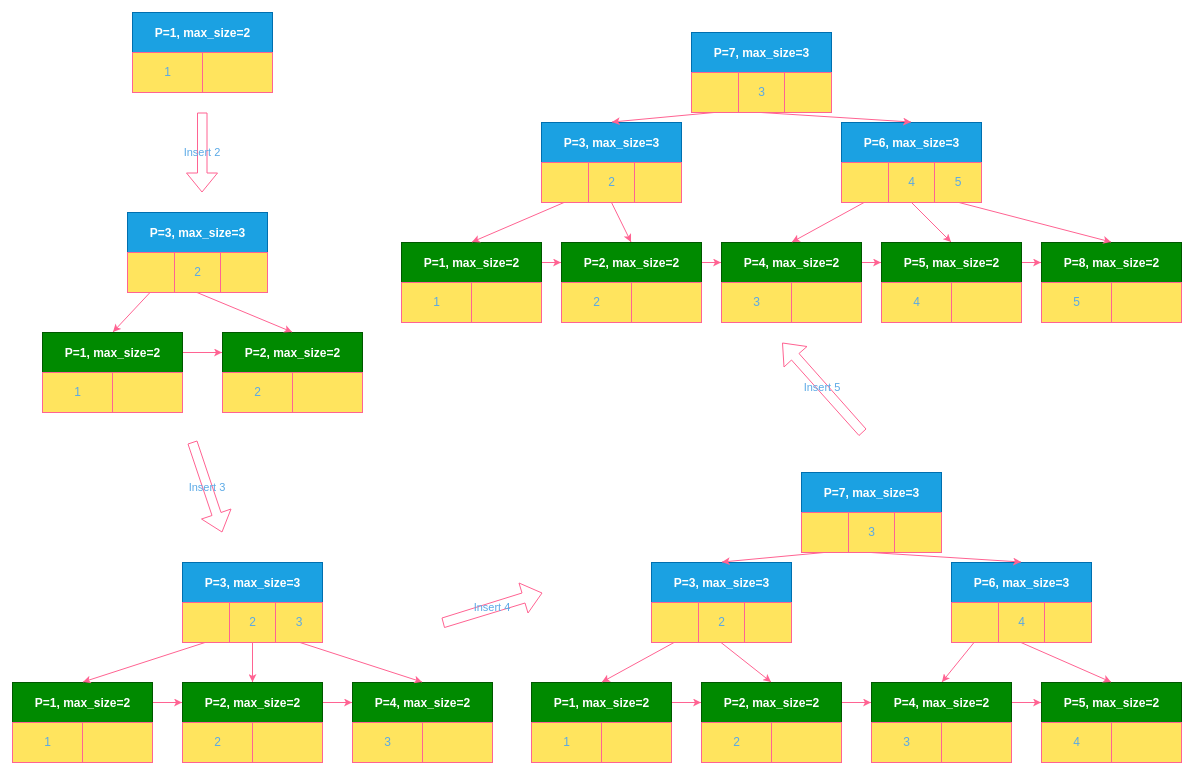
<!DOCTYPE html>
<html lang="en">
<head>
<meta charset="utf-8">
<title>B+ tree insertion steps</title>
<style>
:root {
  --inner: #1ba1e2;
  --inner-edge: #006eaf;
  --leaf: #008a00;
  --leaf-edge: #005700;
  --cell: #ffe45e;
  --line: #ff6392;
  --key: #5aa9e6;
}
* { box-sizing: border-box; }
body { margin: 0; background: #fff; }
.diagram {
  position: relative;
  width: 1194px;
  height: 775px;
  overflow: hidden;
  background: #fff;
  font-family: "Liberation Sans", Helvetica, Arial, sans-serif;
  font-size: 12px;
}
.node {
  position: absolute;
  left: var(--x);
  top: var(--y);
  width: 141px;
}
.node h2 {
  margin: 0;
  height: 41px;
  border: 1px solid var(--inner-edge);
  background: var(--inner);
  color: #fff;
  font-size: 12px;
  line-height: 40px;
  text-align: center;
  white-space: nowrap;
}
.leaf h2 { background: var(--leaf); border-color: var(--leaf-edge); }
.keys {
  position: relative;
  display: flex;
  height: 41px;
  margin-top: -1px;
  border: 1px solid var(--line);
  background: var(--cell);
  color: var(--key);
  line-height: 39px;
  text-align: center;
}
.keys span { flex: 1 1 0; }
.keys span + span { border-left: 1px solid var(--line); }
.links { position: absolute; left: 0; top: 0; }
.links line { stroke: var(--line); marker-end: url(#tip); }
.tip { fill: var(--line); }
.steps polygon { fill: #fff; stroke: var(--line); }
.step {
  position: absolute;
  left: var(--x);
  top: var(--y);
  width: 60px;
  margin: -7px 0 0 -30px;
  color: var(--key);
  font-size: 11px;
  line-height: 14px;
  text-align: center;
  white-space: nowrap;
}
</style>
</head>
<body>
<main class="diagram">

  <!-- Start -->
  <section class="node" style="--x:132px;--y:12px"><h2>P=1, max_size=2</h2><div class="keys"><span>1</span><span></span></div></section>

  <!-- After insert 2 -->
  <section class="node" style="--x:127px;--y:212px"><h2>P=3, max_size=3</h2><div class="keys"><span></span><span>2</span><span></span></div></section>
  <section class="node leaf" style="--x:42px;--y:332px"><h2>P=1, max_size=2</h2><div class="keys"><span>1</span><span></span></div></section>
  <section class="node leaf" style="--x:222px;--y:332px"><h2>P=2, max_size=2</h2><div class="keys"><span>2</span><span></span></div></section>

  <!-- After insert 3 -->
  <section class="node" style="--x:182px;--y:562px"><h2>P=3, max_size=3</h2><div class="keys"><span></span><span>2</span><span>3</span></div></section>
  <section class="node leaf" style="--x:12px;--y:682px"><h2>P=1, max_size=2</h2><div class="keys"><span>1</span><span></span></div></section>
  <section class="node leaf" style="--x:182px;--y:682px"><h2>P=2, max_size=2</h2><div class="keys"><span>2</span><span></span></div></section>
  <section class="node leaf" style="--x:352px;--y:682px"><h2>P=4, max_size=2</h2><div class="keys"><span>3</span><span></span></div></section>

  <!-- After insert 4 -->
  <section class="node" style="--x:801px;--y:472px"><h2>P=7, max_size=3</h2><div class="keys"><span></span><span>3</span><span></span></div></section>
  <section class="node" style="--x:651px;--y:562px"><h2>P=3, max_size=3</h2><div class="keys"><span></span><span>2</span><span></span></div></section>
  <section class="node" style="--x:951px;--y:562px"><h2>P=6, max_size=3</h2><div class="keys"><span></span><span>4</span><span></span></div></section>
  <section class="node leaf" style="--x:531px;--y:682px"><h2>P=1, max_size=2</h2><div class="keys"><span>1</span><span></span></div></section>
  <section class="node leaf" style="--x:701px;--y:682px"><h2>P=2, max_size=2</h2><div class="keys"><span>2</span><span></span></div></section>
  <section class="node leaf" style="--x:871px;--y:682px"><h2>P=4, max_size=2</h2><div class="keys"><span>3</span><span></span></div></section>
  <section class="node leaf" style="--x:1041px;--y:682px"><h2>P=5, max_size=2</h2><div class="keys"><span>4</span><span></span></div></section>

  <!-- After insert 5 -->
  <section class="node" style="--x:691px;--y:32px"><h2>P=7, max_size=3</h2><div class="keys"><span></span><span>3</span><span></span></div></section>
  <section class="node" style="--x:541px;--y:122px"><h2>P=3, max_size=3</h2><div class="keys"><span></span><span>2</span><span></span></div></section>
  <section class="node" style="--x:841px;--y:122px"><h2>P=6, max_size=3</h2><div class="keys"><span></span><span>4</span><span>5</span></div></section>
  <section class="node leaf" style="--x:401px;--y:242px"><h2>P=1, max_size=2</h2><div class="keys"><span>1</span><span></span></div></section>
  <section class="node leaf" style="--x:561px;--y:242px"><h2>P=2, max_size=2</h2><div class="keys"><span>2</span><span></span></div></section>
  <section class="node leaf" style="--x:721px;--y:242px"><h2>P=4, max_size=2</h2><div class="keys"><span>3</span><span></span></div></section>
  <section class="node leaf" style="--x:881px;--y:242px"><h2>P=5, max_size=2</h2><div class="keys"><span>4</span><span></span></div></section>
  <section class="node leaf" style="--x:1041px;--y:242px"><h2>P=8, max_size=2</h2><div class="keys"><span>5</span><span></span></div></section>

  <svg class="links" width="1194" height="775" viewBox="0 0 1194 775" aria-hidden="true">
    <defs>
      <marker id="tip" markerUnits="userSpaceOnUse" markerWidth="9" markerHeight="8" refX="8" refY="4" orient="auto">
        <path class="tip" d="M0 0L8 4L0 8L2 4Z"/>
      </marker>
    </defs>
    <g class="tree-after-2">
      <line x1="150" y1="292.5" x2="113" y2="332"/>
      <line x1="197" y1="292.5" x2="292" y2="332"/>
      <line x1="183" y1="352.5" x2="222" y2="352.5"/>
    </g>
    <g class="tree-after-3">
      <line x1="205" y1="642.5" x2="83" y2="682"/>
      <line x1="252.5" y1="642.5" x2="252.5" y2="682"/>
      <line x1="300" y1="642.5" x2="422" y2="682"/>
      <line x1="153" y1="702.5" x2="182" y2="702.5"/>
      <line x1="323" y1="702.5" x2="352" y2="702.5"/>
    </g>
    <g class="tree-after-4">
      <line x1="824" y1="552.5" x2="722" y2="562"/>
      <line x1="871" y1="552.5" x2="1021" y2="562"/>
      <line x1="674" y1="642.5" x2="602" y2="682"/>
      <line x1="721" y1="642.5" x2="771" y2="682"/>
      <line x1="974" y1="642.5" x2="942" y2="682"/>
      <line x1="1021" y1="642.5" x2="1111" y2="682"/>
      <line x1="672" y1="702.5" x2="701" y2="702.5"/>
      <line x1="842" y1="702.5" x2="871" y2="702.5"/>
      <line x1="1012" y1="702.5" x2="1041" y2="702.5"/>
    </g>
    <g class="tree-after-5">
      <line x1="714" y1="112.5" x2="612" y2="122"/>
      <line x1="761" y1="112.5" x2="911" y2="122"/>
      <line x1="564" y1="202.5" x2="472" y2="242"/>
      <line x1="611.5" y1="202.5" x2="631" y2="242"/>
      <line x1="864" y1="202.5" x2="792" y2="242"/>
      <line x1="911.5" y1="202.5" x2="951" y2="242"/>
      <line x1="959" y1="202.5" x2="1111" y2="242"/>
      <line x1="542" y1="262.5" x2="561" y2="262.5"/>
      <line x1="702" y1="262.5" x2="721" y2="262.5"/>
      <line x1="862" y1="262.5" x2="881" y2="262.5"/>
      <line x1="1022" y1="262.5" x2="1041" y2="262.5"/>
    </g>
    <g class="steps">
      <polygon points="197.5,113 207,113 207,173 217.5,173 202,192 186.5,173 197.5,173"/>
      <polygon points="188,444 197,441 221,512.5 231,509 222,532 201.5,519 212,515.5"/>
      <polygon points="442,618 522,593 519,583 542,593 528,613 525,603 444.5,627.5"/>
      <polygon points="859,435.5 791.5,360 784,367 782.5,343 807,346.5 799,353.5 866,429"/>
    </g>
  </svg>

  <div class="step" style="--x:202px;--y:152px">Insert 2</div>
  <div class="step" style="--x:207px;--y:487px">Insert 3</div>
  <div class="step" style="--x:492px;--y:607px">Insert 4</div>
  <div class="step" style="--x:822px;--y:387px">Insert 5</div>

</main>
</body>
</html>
********************
Set aside each line above that includes the string "points" and report it.

Task solution ->
      <polygon points="197.5,113 207,113 207,173 217.5,173 202,192 186.5,173 197.5,173"/>
      <polygon points="188,444 197,441 221,512.5 231,509 222,532 201.5,519 212,515.5"/>
      <polygon points="442,618 522,593 519,583 542,593 528,613 525,603 444.5,627.5"/>
      <polygon points="859,435.5 791.5,360 784,367 782.5,343 807,346.5 799,353.5 866,429"/>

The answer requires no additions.